After four seasons with the Jacksonville Jaguars, he signed with the Raiders as a free agent in 2009 and has played both right and left tackle in Oakland while also filling in at left guard last season. He’s played in 63 games with the Raiders, starting 46. He’s been valuable and reliable, yet never has advanced to standout status.
This past offseason, the team re-signed Barnes. Yet the Raiders’ offseason hopes for 2014 are that second-year pro Menelik Watson wins the job at right tackle, Donald Penn starts at left tackle and rookie Gabe Jackson starts at left guard.
Barnes, however, is determined to add more starts to his resume.

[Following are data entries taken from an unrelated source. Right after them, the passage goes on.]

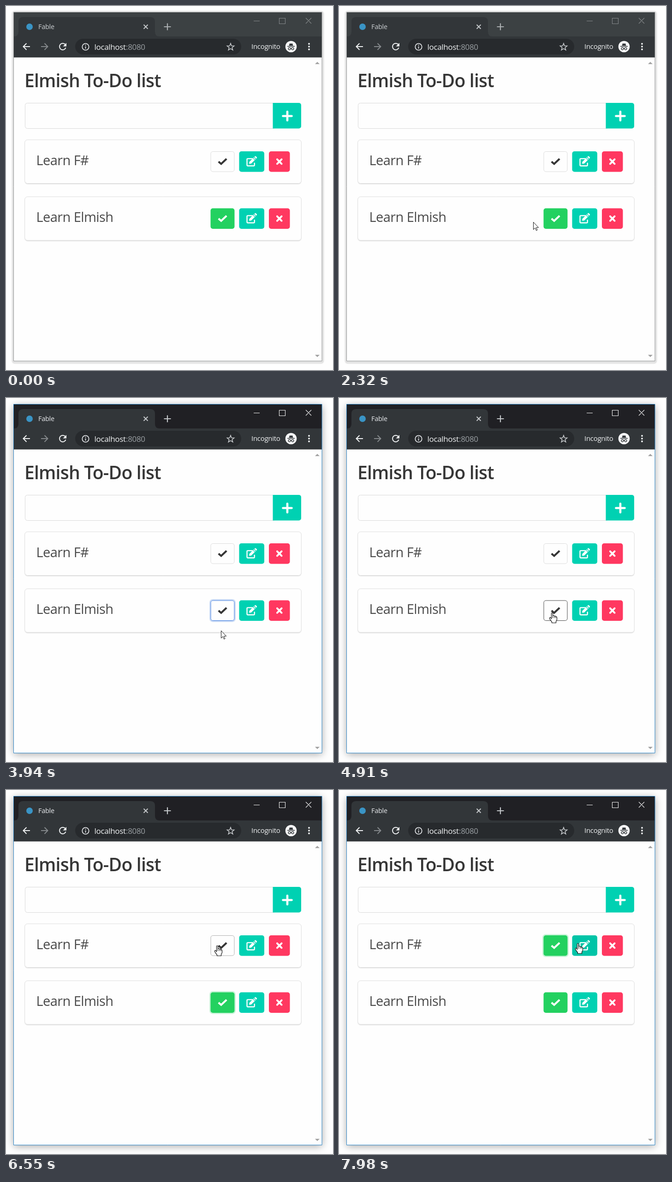
Write an HTML page with a canvas that moves like this. It is 709 px wide and 789 px high and loops after 8000 ms.

```html
<!DOCTYPE html>
<html lang="en">
<head>
<meta charset="utf-8">
<title>Elmish To-Do list</title>
<style>
  html, body { margin: 0; width: 709px; height: 789px; overflow: hidden; background: #fefefe; }
  canvas { display: block; }
</style>
</head>
<body>
<canvas id="stage" width="709" height="789"></canvas>
<script>
const ctx = document.getElementById('stage').getContext('2d');
const LOOP = 8000;
const GREEN = '#23d160', GREEN_HOVER = '#22c65b', TEAL = '#00d1b2', TEAL_HOVER = '#00c4a7';
const RED = '#ff3860', PAGE = '#fefefe';

// Pointer hotspot: time, x, y
const TRACK = [
  [270, 574, 772], [1020, 400, 608], [1440, 377, 515], [1900, 379, 481],
  [2250, 410, 470], [2560, 455, 463], [2680, 455, 463], [2850, 456, 463],
  [3050, 456, 463], [3500, 471, 508], [3840, 467, 508], [3940, 466, 504],
  [4400, 462, 470], [4680, 462, 465], [5060, 462, 465], [5740, 423, 412],
  [5870, 428, 396], [6400, 456, 338], [6550, 458, 337], [6680, 460, 336],
  [7270, 460, 336], [7980, 518, 332]
];

const CLICKS = [[2600, 2750], [4780, 4940], [6780, 6860]];
const BUTTONS = { check: [443.5, 52], edit: [505.5, 54.5], remove: [570, 45.5] };
const ROW_TOP = [315, 438.5];

const ARROW = new Path2D('M.5 .5V16.5L4.2 13L6.7 18.7L9 17.6L6.6 12.2H11.6Z');
const HAND = new Path2D('M-1.5 14V2Q-1.5 .5 0 .5Q1.5 .5 1.5 2V7Q4.5 5.5 5 8Q7.5 6.7 8 9' +
  'Q10.5 8.2 10.5 11V15Q10.5 17 8.5 19V22.5H-.5V20Q-4 16.5 -5.5 13Q-5.5 10 -3.5 10.7L-1.5 13Z');
const HAND_LINES = new Path2D('M1.5 7V12M5 8V12M8 9V12');
const PENCIL = new Path2D('M-5.7 4.8L-5.1 .6L4.7 -9.2L8.7 -5.3L-1.3 4.4Z' +
  'M5.7 -10.2L7 -11.5Q8 -12.3 9 -11.4L11 -9.4Q11.8 -8.5 11 -7.6L9.7 -6.3Z');
const STAR = new Path2D(Array.from({ length: 10 }, (_, i) => {
  const r = i % 2 ? 3.4 : 8, a = i * Math.PI / 5 - Math.PI / 2;
  return (i ? 'L' : 'M') + r * Math.cos(a) + ' ' + r * Math.sin(a);
}).join('') + 'Z');

function box(x, y, w, h, r, fill, stroke, width = 1) {
  ctx.beginPath();
  ctx.roundRect(x, y, w, h, r);
  paint(null, fill, stroke, width);
}

function paint(path, fill, stroke, width = 1) {
  const shape = path ? [path] : [];
  if (fill) { ctx.fillStyle = fill; ctx.fill(...shape); }
  if (stroke) { ctx.strokeStyle = stroke; ctx.lineWidth = width; ctx.stroke(...shape); }
}

const line = (d, color, width) => paint(new Path2D(d), null, color, width);
const shape = (d, color) => paint(new Path2D(d), color);

function circle(x, y, r, fill, stroke, width) {
  ctx.beginPath();
  ctx.arc(x, y, r, 0, 2 * Math.PI);
  paint(null, fill, stroke, width);
}

function label(str, x, y, size, color, weight = 400) {
  ctx.font = `${weight} ${size}px "Open Sans", "Noto Sans", sans-serif`;
  ctx.letterSpacing = `${-0.02 * size}px`;
  ctx.fillStyle = color;
  ctx.fillText(str, x, y);
}

function at(x, y, draw) {
  ctx.save();
  ctx.translate(x, y);
  draw();
  ctx.restore();
}

// Monotone cubic through the track, so rests stay still and nothing overshoots
function pointerAt(t) {
  if (t < TRACK[0][0]) return null;
  let i = TRACK.findIndex(p => p[0] > t) - 1;
  if (i < 0) i = TRACK.length - 2;
  const slope = (k, c) => k < 0 || k > TRACK.length - 2 ? 0 :
    (TRACK[k + 1][c] - TRACK[k][c]) / (TRACK[k + 1][0] - TRACK[k][0]);
  const tangent = (k, c) => {
    const a = slope(k - 1, c), b = slope(k, c);
    return a * b <= 0 ? 0 : 2 * a * b / (a + b);
  };
  const span = TRACK[i + 1][0] - TRACK[i][0];
  const u = (t - TRACK[i][0]) / span, v = 1 - u;
  const along = c => Math.round(
    TRACK[i][c] * v * v * (1 + 2 * u) + TRACK[i + 1][c] * u * u * (3 - 2 * u) +
    span * u * v * (v * tangent(i, c) - u * tangent(i + 1, c)));
  return { x: along(1), y: along(2) };
}

function drawWindow(focused) {
  if (focused) {
    ctx.save();
    ctx.shadowColor = 'rgba(0,0,0,.36)';
    ctx.shadowBlur = 16;
    ctx.shadowOffsetY = 3;
    box(17, 14, 668, 755, 0, PAGE);
    ctx.restore();
  } else {
    ctx.save();
    ctx.shadowColor = 'rgba(0,0,0,.12)';
    ctx.shadowBlur = 3;
    box(13, 11, 676, 764, 6, '#e3e3e3');
    ctx.restore();
  }
  box(17, 13, 668, 756, 0, PAGE);

  ctx.fillStyle = focused ? '#202024' : '#3c4143';
  ctx.fillRect(17, 13, 668, 53);
  ctx.fillStyle = '#323639';
  ctx.fillRect(17, 66, 668, 45.5);
  shape('M17 66Q27 66 27 56V34Q27 24 37 24H313Q323 24 323 34V56Q323 66 333 66Z', '#323639');
  box(16.5, 13.5, 668.5, 756, 0, null, focused ? '#2b85c7' : '#929495');

  circle(51, 45, 7, '#3a94c5');
  label('Fable', 70, 50, 14.5, focused ? '#e8eaed' : '#ccd0d3');
  line('M298.5 40.5L307.5 49.5M307.5 40.5L298.5 49.5', '#c3c6c9', 2);
  line('M342.5 45H357.5M350 37.5V52.5', focused ? '#c4c7ca' : '#abafb1', 2.2);

  const controls = focused ? '#f4f4f4' : '#85898b';
  line('M537 32.5H550M592.5 26.5H605.5V38.5H592.5ZM650 26L662 38M662 26L650 38', controls, 1.1);
}

function drawToolbar() {
  const light = '#f1f3f4';
  line('M52 88H37.5M44.5 81L37.5 88L44.5 95', light, 2);
  line('M76 88H90.5M83.5 81L90.5 88L83.5 95', '#85898c', 2);
  ctx.beginPath();
  ctx.arc(123, 88, 7, .35, -.75, false);
  paint(null, null, light, 2);
  shape('M131 80V87.5H123.5Z', light);

  box(150, 71, 360, 34, 17, '#272a2d');
  circle(172.5, 88.5, 7.2, null, '#dfe1e4', 1.8);
  line('M172.5 87.5V92.5M172.5 84.3V86.1', '#dfe1e4', 1.8);
  label('localhost', 191.5, 94.5, 17, light);
  label(':8080', 260, 94.5, 17, '#9ba0a4');
  at(487, 89, () => paint(STAR, null, '#c4c7ca', 1.6));

  label('Incognito', 532, 93, 15, light);
  circle(618, 88, 12.3, '#f8f9fa');
  shape('M613.5 86L615 81Q618 82 621 81L622.5 86Z', '#34383b');
  line('M610 87.5H626', '#34383b', 1.6);
  circle(614.5, 92.5, 2.4, null, '#34383b', 1.4);
  circle(621.5, 92.5, 2.4, null, '#34383b', 1.4);
  line('M616.9 92H619.1', '#34383b', 1.2);
  for (const y of [82, 88, 94]) circle(657, y, 1.9, light);
}

function drawPage() {
  label('Elmish To-Do list', 40, 175.5, 39, '#363636', 600);
  shape('M670 126H680L675 121ZM670 756H680L675 761Z', '#a3a3a3');

  box(41.5, 210.5, 540, 55, [5, 0, 0, 5], PAGE, '#d9d9d9');
  box(578.5, 210, 61.5, 55.5, [0, 5, 5, 0], TEAL);
  ctx.lineCap = 'round';
  line('M600.5 238.5H619.5M610 229V248', '#fff', 4.6);
  ctx.lineCap = 'butt';

  ['Learn F#', 'Learn Elmish'].forEach((task, row) => {
    const y = 290 + row * 123.5;
    ctx.save();
    ctx.shadowColor = 'rgba(10,10,10,.16)';
    ctx.shadowBlur = 2;
    ctx.shadowOffsetY = 1.5;
    box(41, y, 599, 94.5, 6, PAGE);
    ctx.restore();
    box(40.7, y, 599.6, 94.5, 6, PAGE, '#dedede');
    label(task, 65.5, 345 + row * 123, 29, '#4a4a4a');
  });
}

function drawButton(kind, row, pointer, state) {
  const [x, w] = BUTTONS[kind], y = ROW_TOP[row], h = 44.5;
  const hover = state.hover === kind && state.hoverRow === row;
  let fill, border, ink = '#fff', ring;

  if (kind === 'check') {
    const focus = state.focusRow === row;
    const ringed = focus && !state.pressed;
    if (state.done[row]) {
      fill = hover ? GREEN_HOVER : GREEN;
      ring = ringed && 'rgba(35,209,96,.25)';
    } else {
      fill = PAGE;
      ink = '#363636';
      ring = ringed && 'rgba(50,115,220,.25)';
      border = focus ? (state.pressed ? '#4a4a4a' : '#3273dc') : hover ? '#b0b0b0' : '#dbdbdb';
    }
  } else if (kind === 'edit') {
    fill = hover ? TEAL_HOVER : TEAL;
  } else {
    fill = RED;
  }

  if (ring) box(x - 1.25, y - 1.25, w + 2.5, h + 2.5, 6, null, ring, 2.5);
  box(x, y, w, h, 5, fill);
  if (border) box(x + .5, y + .5, w - 1, h - 1, 4.5, null, border);

  at(x + w / 2, y + h / 2, () => {
    if (kind === 'check') {
      line('M-8.7 .2L-3 5L8.7 -6', ink, 4.2);
    } else if (kind === 'edit') {
      line('M2.5 -6.4H-8.6Q-10.2 -6.4 -10.2 -4.8V7.6Q-10.2 9.2 -8.6 9.2H4.4Q6 9.2 6 7.6V2.6', ink, 2.4);
      paint(PENCIL, ink);
      line('M3 -7.6L7.2 -3.5', fill, 1.1);
    } else {
      ctx.lineCap = 'round';
      line('M-4.8 -4.8L4.8 4.8M4.8 -4.8L-4.8 4.8', ink, 4);
      ctx.lineCap = 'butt';
    }
  });
}

function drawPointer(pointer, isHand) {
  at(pointer.x, pointer.y, () => {
    ctx.lineJoin = 'round';
    paint(isHand ? HAND : ARROW, '#fff', '#111', isHand ? 1.2 : 1);
    if (isHand) paint(HAND_LINES, null, '#111', 1);
  });
}

function stateAt(t, pointer) {
  const state = {
    done: [t >= CLICKS[2][1], t < CLICKS[0][1] || t >= CLICKS[1][1]],
    pressed: CLICKS.some(([down, up]) => t >= down && t < up),
    focusRow: t < CLICKS[0][0] ? -1 : t < CLICKS[2][0] ? 1 : 0,
    hover: null,
    hoverRow: -1
  };
  if (pointer) {
    state.hoverRow = ROW_TOP.findIndex(y => pointer.y >= y && pointer.y < y + 44.5);
    if (state.hoverRow >= 0) {
      state.hover = Object.keys(BUTTONS).find(kind => {
        const [x, w] = BUTTONS[kind];
        return pointer.x >= x && pointer.x < x + w;
      });
    }
  }
  return state;
}

function render(t) {
  const pointer = pointerAt(t), state = stateAt(t, pointer);
  ctx.fillStyle = PAGE;
  ctx.fillRect(0, 0, 709, 789);
  drawWindow(t >= CLICKS[0][0]);
  drawToolbar();
  drawPage();
  for (const row of [0, 1]) {
    for (const kind of Object.keys(BUTTONS)) drawButton(kind, row, pointer, state);
  }
  if (pointer) drawPointer(pointer, !!state.hover);
}

const start = performance.now();
function tick() {
  render((performance.now() - start) % LOOP);
  requestAnimationFrame(tick);
}
tick();
</script>
</body>
</html>
```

When he signed his new deal in February, Barnes said he was “so excited to be back.”
“I want to be part of the process that turns this thing around,” he said. “I am excited I get the chance to come back and help this team win.”
Yet at the start of training camp, the coaching staff and teammates were raving about Jackson, the 6-foot-3, 336-pound power-blocking phenom from Mississippi State.
“The biggest thing I like about Gabe Jackson is he’s a strong, powerful player,” head coach Dennis Allen told Jerry McDonald of the Bay Area News Group. Added center Stefen Wisniewski: “He’s very strong. I can see him being a very good run blocker. He’s learning how to pass block in the NFL. It’s a completely different ballgame, but he’s got the ability to do it. I could see him being a starter at some point. He’s got that ability.”
But “at some point” has not yet come. As the Raiders prepare for their first exhibition game this Friday night at Minnesota, Barnes still has the edge on Jackson.
When the offense takes the field against the Vikings, Barnes – the afterthought – will be at left guard.
“Every year there is competition and every year some people seem to count me out, but neither one bothers me,” Barnes told Vic Tafur of the San Francisco Chronicle. “I have proved I can still play after 10 years. … I like to prove people wrong.”
The fine training camp by Barnes so far is good news for the Raiders, who have much more talent and depth along the offensive line than they’ve had in years. The competition for starting spots is a good sign that this line might be much more effective in 2014. If Barnes can play so well as to keep Jackson on the bench, it’s going to take both players higher.
And, according to Raiders coaches, Barnes, 32, is working hard to stay ahead of Jackson while also being a good teammate and a mentor to the rookie.
“I help the kid out whenever I can,” Barnes told Tafur. “Whatever is best for the team, I am all for it.”
After several more weeks of training camp and four exhibition games, it’s still possible Jackson can overtake Barnes by the Sept. 7 season opener vs. the Jets. Until then, however, Barnes is opening some eyes.
“He has the fountain of youth going,” said Olson. “He is really doing a good job.”